US Airways flight attendant celebrates 55 years with airline
TEMPE, Ariz. - US Airways flight attendant Bette Nash celebrates 55 years of dedicated service with the airline this month. Ms.
TEMPE, Ariz. – US Airways flight attendant Bette Nash celebrates 55 years of dedicated service with the airline this month. Ms. Nash has the distinction of being the most tenured flight attendant at US Airways with a hire date of Nov. 4, 1957.
Nash, who is based in US Airways’ Washington, D.C. focus city, began her aviation career with Eastern Airlines, flying on the carrier’s Lockheed Constellation 1049 aircraft. In 1961, she began flying for the Eastern Air Shuttle, which provided flights every two hours between New York’s LaGuardia, Washington National and Boston Logan airports. Over the years, the Eastern Air Shuttle became the Trump Shuttle, the USAir Shuttle and today’s US Airways Shuttle, where Bette continues the proud tradition of these airlines, flying between her home base at Washington, D.C.’s Reagan National Airport, Boston and New York’s LaGuardia Airport.

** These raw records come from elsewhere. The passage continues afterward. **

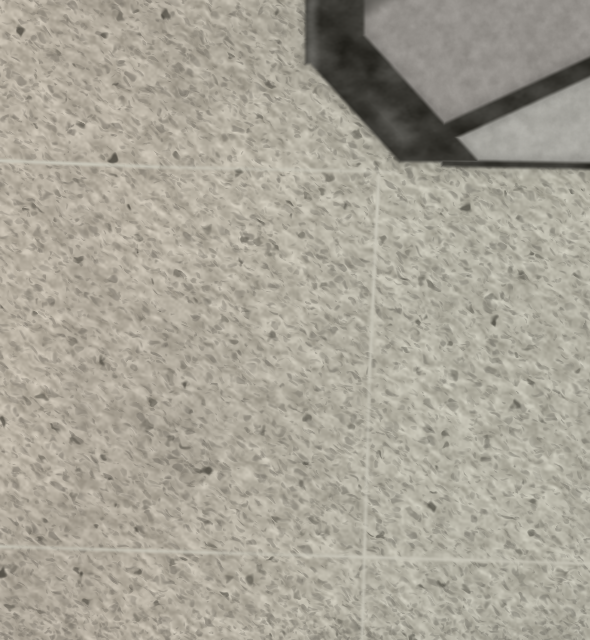
Give the GLSL for this texture, as a Shadertoy shader.

```glsl
const vec3 STONE = vec3(0.705, 0.685, 0.64);
const vec3 GRAIN = vec3(0.44, 0.425, 0.395);
const vec3 SPECK = vec3(0.29, 0.28, 0.25);
const vec3 GROUT = vec3(0.79, 0.78, 0.73);
const vec3 METAL = vec3(0.205, 0.20, 0.18);
const vec3 SHADE = vec3(0.58, 0.565, 0.545);

float hash(vec2 p) {
    vec3 q = fract(vec3(p.xyx) * 0.1031);
    q += dot(q, q.yzx + 33.33);
    return fract((q.x + q.y) * q.z);
}

float noise(vec2 p) {
    vec2 i = floor(p), f = fract(p);
    f = f * f * (3.0 - 2.0 * f);
    return mix(mix(hash(i), hash(i + vec2(1, 0)), f.x),
               mix(hash(i + vec2(0, 1)), hash(i + vec2(1, 1)), f.x), f.y);
}

float fbm(vec2 p) {
    float sum = 0.0, amp = 0.5;
    for (int i = 0; i < 4; i++) {
        sum += amp * noise(p);
        p = mat2(1.6, 1.2, -1.2, 1.6) * p + 7.3;
        amp *= 0.5;
    }
    return sum;
}

// Distance to a box of half width w running from a to b
float bar(vec2 p, vec2 a, vec2 b, float w) {
    vec2 d = normalize(b - a), q = p - 0.5 * (a + b);
    vec2 e = abs(vec2(dot(q, d), dot(q, vec2(-d.y, d.x)))) - vec2(0.5 * length(b - a), w);
    return length(max(e, 0.0)) + min(max(e.x, e.y), 0.0);
}

float cover(float d, float soft) {
    return 1.0 - smoothstep(-soft, soft, d);
}

// Scattered chips with ragged rims, one candidate per cell
float chips(vec2 p, float density, float seed) {
    p += 0.7 * vec2(noise(p * 1.7 + seed), noise(p * 1.7 - seed));
    vec2 cell = floor(p);
    float mask = 0.0;
    for (int y = -1; y <= 1; y++)
    for (int x = -1; x <= 1; x++) {
        vec2 id = cell + vec2(x, y);
        vec2 centre = id + 0.15 + 0.7 * vec2(hash(id + seed), hash(id + seed + 41.7));
        float radius = mix(0.18, 0.46, hash(id + seed + 83.1));
        float present = step(hash(id + seed + 17.9), density);
        float strength = mix(0.3, 1.0, hash(id + seed + 59.3));
        mask = max(mask, present * strength * cover(length(p - centre) - radius, 0.2));
    }
    return mask;
}

vec3 granite(vec2 p) {
    // Grain leans down to the right, more strongly near the bottom
    vec2 g = vec2(dot(p, vec2(0.84, -0.54)), dot(p, vec2(0.54, 0.84)));
    g += 0.008 * vec2(noise(p * 60.0), noise(p * 60.0 + 19.0));
    float patches = fbm(p * 7.0);
    float streak = noise(g * vec2(48.0, 120.0)) + 0.8 * noise(g * vec2(90.0, 190.0) + 5.0);
    vec3 col = STONE + 0.12 * (streak - 0.9) + 0.06 * (noise(p * 210.0) - 0.5);
    col = mix(col, GRAIN, 0.56 * chips(g * vec2(58.0, 100.0), 0.2 + 0.35 * patches, 3.0));
    col = mix(col, GRAIN, 0.42 * chips(g * vec2(90.0, 150.0), 0.38, 29.0));
    col = mix(col, SPECK, 0.6 * chips(g * vec2(70.0, 95.0), 0.05, 53.0));
    col = mix(col, SPECK, 0.85 * chips(p * vec2(62.0, 58.0), 0.016, 71.0));
    // Finer dark grit along the lower edge
    float grit = cover(p.y - 0.045, 0.03) * chips(p * 110.0, 0.4, 11.0);
    return mix(col, GRAIN, 0.5 * grit);
}

float joint(vec2 p, vec2 a, vec2 b, float strength) {
    float wear = 0.7 + 0.5 * noise(p * 22.0);
    return strength * wear * cover(bar(p, a, b, 0.0026), 0.003);
}

void mainImage(out vec4 fragColor, in vec2 fragCoord) {
    vec2 p = fragCoord / iResolution.y;
    float soft = max(0.004, 1.0 / iResolution.y);

    // Warm left side, cool right side, broad stains
    vec3 col = granite(p);
    col *= mix(vec3(1.0, 0.985, 0.97), vec3(0.985, 1.0, 0.99), smoothstep(0.1, 0.75, p.x));
    col *= 0.945 + 0.13 * fbm(p * vec2(4.0, 3.0));
    col *= 1.0 - 0.05 * cover(abs(p.x - 0.12) - 0.02, 0.06);

    // Slab joints
    float joints = joint(p, vec2(-0.1, 0.753), vec2(0.25, 0.739), 1.0);
    joints = max(joints, joint(p, vec2(0.25, 0.739), vec2(0.62, 0.731), 0.7));
    joints = max(joints, joint(p, vec2(-0.1, 0.149), vec2(1.0, 0.117), 0.75));
    joints = max(joints, joint(p, vec2(0.592, 0.73), vec2(0.577, 0.40), 0.9));
    joints = max(joints, joint(p, vec2(0.577, 0.40), vec2(0.563, -0.1), 0.7));
    col = mix(col, GROUT, min(joints, 1.0));

    // Smooth shaded floor inside the frame
    vec2 corner = vec2(0.53, 0.919), foot = vec2(0.684, 0.75);
    vec2 edge = normalize(foot - corner);
    float inside = max(max(-dot(p - corner, vec2(-edge.y, edge.x)), 0.744 - p.y), 0.53 - p.x);
    float below = cover(p.y - 0.766 - 0.46 * (p.x - 0.638), 0.01);
    vec3 pane = mix(SHADE, vec3(0.66, 0.655, 0.63), below) + 0.12 * (fbm(p * 70.0) - 0.47);
    float shadow = cover(bar(p, vec2(0.5, 0.965), vec2(0.69, 1.06), 0.018), 0.014);
    col = mix(col, mix(pane, vec3(0.41, 0.40, 0.38), shadow), cover(inside, 0.004));

    // Metal post, slanted foot and braces
    float post = bar(p, vec2(0.523, 0.90), vec2(0.523, 1.1), 0.046);
    float slant = max(bar(p, vec2(0.515, 0.936), vec2(0.72, 0.71), 0.046), 0.747 - p.y);
    float brace = bar(p, vec2(0.66, 0.776), vec2(0.96, 0.913), 0.014);
    float rail = bar(p, vec2(0.69, 0.745), vec2(1.0, 0.739), 0.005);
    float frame = min(min(post, slant), min(brace, rail));
    vec3 metal = METAL + 0.24 * (fbm(p * vec2(26.0, 34.0)) - 0.45);
    metal += 0.13 * cover(abs(p.x - 0.487) - 0.008, 0.008) * step(0.89, p.y);
    metal += 0.13 * cover(bar(p, vec2(0.57, 0.85), vec2(0.635, 0.78), 0.008), 0.02);
    col *= 1.0 - 0.12 * cover(frame - 0.008, 0.012);
    fragColor = vec4(mix(col, metal, cover(frame, soft)), 1.0);
}
```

“Bette’s dedication to providing excellent customer service helps make US Airways a better airline,” said Hector Adler, US Airways’ vice president, inflight services. “Bette has witnessed many changes in the airline industry in her 55-year career, but one thing hasn’t changed and that is her continued commitment to customer service and the admiration for her among her colleagues. We are extremely honored to recognize her lifetime of commitment to our company and our customers.”
Nash is one of three US Airways flight attendants with more than 50 years of service. In June 2011 Carolyn Baker celebrated 50 years with the airline. Sali Burgard marked her 50th anniversary this month with US Airways. Baker and Burgard are based in the airline’s Charlotte, N.C. hub and began their careers with Mohawk and Allegheny Airlines, respectively. Both carriers became part of today’s US Airways and the airline is proud to continue their legacies.
US Airways plans to hire approximately 450 flight attendants this fall and winter, with the first group of new crew members taking to the skies in early 2013. The new positions will fill those left by flight attendants who are retiring and those created by the airline replacing Boeing 737 aircraft with larger Airbus A321 aircraft and bringing on new Airbus A330 widebody aircraft, which will replace Boeing 767 planes.